Yesterday I had a day out to Morecambe and the wonderful Midland Hotel to go to the vintage festival Vintage by the Sea. As my dissertation is about vintage dressmaking, I counted this as a research trip! A little shopping did get done as well. Meanwhile, earlier in the week I successfully bid on a lot of sewing items which my friend F had spotted in a local auction. And the thing which connects these two events? Many of my acquisitions are circular.

First up is this lovely little box from the auction lot.

So deco!

Around the side of the lid is a list of the contents.

Some of the contents

The full list is: Needles and Cottons, Safety Pins, Hair Grips, Silk Hose Mending and Darners, Knicker Elastic and Threader.

When I opened the box, I found this.

Threads for every possible colour of hose

Underneath were two other items.

The complete contents

There was a final surprise when I took out the spool of hose mending silk, with its packet of 'Flora MacDonald' needles.

Advertising opportunity

The sewing box also in the lot included name tapes for 'Mary Timm'. Judging from the remaining contents of the Handy Pack, Mary never laddered her stockings, but did use a single hairpin (I'm really hoping that it was to pick a lock) and needed to replace her knicker elastic. The mind boggles!

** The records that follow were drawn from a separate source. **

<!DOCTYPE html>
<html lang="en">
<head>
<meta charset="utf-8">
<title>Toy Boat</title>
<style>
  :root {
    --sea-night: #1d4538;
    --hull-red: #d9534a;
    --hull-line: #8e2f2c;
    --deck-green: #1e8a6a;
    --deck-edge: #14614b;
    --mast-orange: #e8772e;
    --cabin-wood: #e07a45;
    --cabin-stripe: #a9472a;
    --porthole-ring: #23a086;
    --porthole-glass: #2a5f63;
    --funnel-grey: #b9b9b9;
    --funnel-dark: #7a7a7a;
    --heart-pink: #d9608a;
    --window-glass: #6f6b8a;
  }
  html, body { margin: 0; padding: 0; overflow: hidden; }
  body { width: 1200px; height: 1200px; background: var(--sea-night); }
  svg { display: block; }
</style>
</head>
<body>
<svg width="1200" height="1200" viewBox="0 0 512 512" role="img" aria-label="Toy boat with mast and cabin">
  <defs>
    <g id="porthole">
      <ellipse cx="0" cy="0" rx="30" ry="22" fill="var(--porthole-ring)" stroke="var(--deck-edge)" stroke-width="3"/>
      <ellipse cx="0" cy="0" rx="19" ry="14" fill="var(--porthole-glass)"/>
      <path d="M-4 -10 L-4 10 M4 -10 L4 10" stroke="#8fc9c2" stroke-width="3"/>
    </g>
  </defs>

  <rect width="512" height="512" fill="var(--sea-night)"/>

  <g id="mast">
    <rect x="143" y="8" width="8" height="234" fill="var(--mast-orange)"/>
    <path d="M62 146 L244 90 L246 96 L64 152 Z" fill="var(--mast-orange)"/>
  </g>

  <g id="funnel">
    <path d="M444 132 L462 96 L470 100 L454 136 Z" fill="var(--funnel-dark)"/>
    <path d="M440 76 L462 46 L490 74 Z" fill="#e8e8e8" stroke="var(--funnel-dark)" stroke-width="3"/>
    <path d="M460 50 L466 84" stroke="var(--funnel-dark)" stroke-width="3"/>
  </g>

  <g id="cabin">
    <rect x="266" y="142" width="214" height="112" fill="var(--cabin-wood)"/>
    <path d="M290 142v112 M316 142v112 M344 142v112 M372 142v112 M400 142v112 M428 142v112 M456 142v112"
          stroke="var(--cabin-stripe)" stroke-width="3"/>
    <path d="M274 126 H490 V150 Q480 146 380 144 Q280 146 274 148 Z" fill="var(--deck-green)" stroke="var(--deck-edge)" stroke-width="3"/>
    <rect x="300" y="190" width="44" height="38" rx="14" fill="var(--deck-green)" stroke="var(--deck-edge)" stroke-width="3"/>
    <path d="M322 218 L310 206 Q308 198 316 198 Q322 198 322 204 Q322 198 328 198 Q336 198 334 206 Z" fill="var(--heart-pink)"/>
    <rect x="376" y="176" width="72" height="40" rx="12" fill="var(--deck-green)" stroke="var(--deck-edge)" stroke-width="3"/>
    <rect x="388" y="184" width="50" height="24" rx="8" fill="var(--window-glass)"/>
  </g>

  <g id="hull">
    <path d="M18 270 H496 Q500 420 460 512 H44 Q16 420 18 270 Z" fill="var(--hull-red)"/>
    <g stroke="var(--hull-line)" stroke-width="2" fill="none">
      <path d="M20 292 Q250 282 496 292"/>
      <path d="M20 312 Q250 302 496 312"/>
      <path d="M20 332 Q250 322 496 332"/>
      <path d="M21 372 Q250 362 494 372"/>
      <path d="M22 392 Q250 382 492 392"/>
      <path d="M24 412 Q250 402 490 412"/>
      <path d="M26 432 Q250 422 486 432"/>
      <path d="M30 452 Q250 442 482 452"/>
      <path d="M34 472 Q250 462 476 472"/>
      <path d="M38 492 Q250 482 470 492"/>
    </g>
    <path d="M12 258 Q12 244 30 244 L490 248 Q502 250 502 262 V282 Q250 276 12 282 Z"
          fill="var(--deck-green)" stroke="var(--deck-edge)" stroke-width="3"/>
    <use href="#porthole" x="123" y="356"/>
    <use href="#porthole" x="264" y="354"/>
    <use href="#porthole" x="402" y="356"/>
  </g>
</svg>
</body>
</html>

Moving swiftly on to my Morecambe purchases.

Most of the vendors were selling clothing, but there was one stall with a good collection of buttons. I bought a few cards, but my favourites were definitely these, which carry on the Art Deco theme.

I really need to make something which uses these beauties!

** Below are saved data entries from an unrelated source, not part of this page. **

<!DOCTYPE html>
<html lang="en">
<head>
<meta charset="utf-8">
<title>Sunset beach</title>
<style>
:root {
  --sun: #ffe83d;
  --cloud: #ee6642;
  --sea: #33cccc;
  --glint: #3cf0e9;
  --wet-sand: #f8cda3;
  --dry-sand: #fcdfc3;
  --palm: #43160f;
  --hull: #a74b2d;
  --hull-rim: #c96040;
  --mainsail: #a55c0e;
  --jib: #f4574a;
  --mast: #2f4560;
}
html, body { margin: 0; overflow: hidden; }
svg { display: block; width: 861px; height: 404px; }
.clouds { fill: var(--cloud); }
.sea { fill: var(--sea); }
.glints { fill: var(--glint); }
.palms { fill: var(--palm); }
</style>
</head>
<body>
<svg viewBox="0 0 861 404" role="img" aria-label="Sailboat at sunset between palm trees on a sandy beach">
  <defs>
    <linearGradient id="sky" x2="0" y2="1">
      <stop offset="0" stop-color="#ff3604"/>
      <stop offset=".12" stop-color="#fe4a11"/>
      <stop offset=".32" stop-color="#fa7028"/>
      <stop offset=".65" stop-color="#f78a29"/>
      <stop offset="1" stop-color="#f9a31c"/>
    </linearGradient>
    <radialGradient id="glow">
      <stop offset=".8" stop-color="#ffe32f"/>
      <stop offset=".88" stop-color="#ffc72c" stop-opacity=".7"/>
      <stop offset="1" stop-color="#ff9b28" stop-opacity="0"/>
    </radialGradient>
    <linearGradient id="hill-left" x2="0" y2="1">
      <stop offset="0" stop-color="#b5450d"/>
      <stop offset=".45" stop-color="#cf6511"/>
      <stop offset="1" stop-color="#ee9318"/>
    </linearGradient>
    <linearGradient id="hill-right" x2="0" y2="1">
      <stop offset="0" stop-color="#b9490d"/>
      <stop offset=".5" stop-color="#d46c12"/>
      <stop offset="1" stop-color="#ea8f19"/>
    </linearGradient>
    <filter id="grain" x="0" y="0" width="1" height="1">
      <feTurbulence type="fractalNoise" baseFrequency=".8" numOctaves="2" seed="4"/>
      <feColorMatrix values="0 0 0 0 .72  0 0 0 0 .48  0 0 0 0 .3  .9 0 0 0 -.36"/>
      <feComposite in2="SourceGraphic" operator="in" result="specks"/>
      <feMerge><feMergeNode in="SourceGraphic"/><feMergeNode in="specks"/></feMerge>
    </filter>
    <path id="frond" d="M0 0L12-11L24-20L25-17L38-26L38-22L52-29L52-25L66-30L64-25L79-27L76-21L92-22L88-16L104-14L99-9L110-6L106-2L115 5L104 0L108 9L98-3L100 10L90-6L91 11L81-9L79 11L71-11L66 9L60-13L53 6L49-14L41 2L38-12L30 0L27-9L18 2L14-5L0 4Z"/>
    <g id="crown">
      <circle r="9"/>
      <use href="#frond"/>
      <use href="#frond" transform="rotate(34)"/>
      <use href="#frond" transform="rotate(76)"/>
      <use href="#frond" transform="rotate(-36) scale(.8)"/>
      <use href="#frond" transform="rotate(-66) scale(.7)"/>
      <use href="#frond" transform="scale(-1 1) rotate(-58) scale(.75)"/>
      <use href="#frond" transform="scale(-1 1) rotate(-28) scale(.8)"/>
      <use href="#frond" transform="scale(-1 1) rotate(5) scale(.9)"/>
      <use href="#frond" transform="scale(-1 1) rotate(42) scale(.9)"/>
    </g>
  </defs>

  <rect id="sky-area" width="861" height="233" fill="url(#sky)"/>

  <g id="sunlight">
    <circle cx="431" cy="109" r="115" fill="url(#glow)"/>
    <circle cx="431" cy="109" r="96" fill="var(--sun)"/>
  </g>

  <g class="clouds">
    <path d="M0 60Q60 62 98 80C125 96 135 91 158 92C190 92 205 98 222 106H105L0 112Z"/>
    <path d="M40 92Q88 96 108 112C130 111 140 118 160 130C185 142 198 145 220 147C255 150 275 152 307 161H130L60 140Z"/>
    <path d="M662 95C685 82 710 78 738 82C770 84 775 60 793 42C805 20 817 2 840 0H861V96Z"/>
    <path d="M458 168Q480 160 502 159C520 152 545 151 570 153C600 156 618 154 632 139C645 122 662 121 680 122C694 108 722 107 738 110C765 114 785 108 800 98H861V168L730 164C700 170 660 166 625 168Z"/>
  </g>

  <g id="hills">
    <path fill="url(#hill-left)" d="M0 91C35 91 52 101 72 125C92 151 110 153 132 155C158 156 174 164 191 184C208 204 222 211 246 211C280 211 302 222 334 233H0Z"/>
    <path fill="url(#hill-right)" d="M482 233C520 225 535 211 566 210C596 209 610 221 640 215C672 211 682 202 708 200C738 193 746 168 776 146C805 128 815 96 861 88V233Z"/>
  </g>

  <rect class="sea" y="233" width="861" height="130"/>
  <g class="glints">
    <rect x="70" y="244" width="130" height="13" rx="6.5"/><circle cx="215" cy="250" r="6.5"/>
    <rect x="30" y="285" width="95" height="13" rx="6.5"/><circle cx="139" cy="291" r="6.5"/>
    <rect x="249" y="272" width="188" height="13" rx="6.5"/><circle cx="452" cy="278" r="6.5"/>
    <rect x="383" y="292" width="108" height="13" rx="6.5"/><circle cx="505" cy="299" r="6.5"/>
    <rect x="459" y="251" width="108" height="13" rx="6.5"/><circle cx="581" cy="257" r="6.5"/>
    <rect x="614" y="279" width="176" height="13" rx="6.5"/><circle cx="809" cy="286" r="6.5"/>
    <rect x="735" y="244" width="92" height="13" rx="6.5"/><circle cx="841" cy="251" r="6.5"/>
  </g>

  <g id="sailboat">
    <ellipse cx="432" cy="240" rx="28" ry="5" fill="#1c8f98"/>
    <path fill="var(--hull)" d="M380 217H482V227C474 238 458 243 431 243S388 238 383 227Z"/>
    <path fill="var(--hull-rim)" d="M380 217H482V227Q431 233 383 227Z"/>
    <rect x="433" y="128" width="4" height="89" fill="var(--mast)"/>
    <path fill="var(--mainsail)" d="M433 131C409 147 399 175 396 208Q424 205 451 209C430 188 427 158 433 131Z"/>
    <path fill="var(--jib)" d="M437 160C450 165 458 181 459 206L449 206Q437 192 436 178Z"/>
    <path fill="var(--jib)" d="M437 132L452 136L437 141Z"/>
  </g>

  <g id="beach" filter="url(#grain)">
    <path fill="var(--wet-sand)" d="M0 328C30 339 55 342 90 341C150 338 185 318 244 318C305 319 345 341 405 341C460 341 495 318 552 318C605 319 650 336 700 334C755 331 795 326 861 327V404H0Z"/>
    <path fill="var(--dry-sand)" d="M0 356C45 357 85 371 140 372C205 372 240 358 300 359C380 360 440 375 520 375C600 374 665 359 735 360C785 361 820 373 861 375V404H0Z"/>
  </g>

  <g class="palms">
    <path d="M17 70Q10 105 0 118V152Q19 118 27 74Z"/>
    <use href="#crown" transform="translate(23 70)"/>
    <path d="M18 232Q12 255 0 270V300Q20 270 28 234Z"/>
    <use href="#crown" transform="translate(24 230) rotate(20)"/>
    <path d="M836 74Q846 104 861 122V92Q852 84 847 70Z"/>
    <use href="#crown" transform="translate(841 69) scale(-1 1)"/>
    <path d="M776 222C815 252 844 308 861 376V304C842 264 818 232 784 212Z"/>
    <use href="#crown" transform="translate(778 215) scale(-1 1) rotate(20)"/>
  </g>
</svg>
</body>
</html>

The complete button haul

My final purchase was this. My hats all currently live in cardboard boxes, but this is a far more stylish storage method.

It even has the keys for the locks

Admittedly not entirely round, but it would fall over otherwise

I especially loved this luggage label, from the days when rail travel involved suitcases being placed in a separate luggage coach.

Case to be taken off at Sheffield

All I need now is a wire-haired fox terrier, and I'm well on the way to recreating this 1930s poster for rail travel!

From the days when dogs needed tickets